Euphoria – Elin Cullhed
Suicide prompts shock, anger, sadness and many whys and what ifs. Not for the first time a writer has decided to inhabit the mind of a person in the last year of their life to see if the whys and what ifs can be answered (or, I guess, if not answered, successfully fictionalised). As the person in question is Sylvia Plath there’s much to ponder and hash through during her final year, and this is what Swedish writer Elin Cullhed attempts in Euphoria. Her ventriloquism is unerring as she rides the highs and lows of Sylvia’s manic and tumultuous thoughts and, among other things, writes about the exhilaration of creation, the downs of the fag end of marriage, the chaos of toddler loving/taming and the claustrophobia and snobbery of England. It’s edge of the seat stuff and written (and translated) in such a compelling manner you’re left turning pages even though you’re relentlessly heading into Plath’s last days. Cullhed’s Plath is locked in Liar Liar mode throughout which lightens the general mood somewhat. To live or to die, however, never far from Plath’s thoughts. She lists her reasons to live at the start of Euphoria but will these reasons be enough? As readers we know they won’t be, but they point to another future or maybe an ellipsis rather than a full-stop. It really didn’t have to end the way it did. Choices are shuffled, choices are made. What about her children? Her poetry and prose? Another day, a different choice? Maybe. Maybe not. Superbly translated by Jennifer Hayashida, Elin Cullhed’s Euphoria is a must read.

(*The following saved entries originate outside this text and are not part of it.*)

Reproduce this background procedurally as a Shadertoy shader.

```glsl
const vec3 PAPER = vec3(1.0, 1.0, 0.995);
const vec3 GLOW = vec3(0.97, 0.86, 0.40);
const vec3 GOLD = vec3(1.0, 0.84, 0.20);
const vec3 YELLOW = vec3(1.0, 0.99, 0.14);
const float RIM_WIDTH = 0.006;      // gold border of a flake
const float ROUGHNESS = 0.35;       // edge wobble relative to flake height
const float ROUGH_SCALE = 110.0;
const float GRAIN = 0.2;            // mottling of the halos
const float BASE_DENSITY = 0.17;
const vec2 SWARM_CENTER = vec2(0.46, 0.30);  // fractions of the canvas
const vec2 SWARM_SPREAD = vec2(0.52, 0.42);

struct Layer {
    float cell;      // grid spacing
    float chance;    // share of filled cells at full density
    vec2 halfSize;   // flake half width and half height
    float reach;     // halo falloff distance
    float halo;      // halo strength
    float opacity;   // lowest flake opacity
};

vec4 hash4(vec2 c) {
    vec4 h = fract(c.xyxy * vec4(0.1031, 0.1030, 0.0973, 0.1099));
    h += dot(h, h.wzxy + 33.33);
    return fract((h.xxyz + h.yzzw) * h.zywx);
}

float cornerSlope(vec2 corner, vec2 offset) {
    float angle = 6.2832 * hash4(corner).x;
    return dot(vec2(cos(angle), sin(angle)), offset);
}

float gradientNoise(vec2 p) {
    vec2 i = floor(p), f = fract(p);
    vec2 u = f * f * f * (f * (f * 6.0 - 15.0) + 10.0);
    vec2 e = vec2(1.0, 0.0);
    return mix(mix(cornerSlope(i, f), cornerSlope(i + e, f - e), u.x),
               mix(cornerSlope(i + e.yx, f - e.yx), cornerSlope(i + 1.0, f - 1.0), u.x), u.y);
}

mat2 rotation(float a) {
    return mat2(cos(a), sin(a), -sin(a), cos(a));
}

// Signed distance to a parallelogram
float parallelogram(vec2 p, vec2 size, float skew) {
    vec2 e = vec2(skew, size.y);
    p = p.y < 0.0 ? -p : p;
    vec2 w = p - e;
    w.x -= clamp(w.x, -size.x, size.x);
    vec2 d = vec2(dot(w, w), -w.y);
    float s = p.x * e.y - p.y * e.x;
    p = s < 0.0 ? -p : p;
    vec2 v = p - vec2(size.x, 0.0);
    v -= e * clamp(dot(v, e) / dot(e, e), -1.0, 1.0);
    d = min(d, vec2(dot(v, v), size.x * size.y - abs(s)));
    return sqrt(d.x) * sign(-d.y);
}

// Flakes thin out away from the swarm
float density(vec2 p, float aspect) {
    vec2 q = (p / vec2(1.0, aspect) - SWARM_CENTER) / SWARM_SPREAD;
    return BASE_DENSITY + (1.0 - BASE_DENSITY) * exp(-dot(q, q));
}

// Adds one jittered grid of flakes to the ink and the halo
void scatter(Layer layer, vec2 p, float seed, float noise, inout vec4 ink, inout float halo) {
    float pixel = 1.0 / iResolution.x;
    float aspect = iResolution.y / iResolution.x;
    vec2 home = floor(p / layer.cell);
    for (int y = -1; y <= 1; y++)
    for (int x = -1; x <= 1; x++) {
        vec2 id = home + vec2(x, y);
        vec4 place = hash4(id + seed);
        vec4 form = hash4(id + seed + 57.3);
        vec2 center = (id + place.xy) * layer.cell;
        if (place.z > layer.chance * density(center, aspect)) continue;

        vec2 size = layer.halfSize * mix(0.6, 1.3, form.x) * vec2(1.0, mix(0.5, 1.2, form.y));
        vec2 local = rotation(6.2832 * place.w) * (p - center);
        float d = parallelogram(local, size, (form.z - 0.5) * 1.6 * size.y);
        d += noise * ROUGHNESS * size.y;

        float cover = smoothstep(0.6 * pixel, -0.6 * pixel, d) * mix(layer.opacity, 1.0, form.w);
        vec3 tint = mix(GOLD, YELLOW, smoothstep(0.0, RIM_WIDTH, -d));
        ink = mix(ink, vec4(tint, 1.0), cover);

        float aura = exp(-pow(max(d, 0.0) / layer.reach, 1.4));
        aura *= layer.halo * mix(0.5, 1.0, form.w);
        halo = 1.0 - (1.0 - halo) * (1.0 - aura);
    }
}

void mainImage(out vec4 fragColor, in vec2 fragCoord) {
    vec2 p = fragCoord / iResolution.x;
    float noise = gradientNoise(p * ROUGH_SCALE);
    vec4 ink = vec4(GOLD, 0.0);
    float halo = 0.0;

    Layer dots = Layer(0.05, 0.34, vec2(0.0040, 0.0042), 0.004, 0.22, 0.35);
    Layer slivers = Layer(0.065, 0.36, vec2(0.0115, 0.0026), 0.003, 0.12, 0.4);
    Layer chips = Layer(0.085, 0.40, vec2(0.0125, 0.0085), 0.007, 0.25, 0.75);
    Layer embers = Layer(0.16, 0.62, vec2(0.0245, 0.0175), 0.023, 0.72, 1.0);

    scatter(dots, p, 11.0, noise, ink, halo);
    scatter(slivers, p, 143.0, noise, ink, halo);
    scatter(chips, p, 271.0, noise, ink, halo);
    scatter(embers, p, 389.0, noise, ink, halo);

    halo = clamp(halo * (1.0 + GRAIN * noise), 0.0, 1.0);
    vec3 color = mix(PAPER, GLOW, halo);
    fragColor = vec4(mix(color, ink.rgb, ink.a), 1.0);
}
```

Euphoria – Elin Cullhed (translated by Jennifer Hayashida) publ. Canongate- £9.99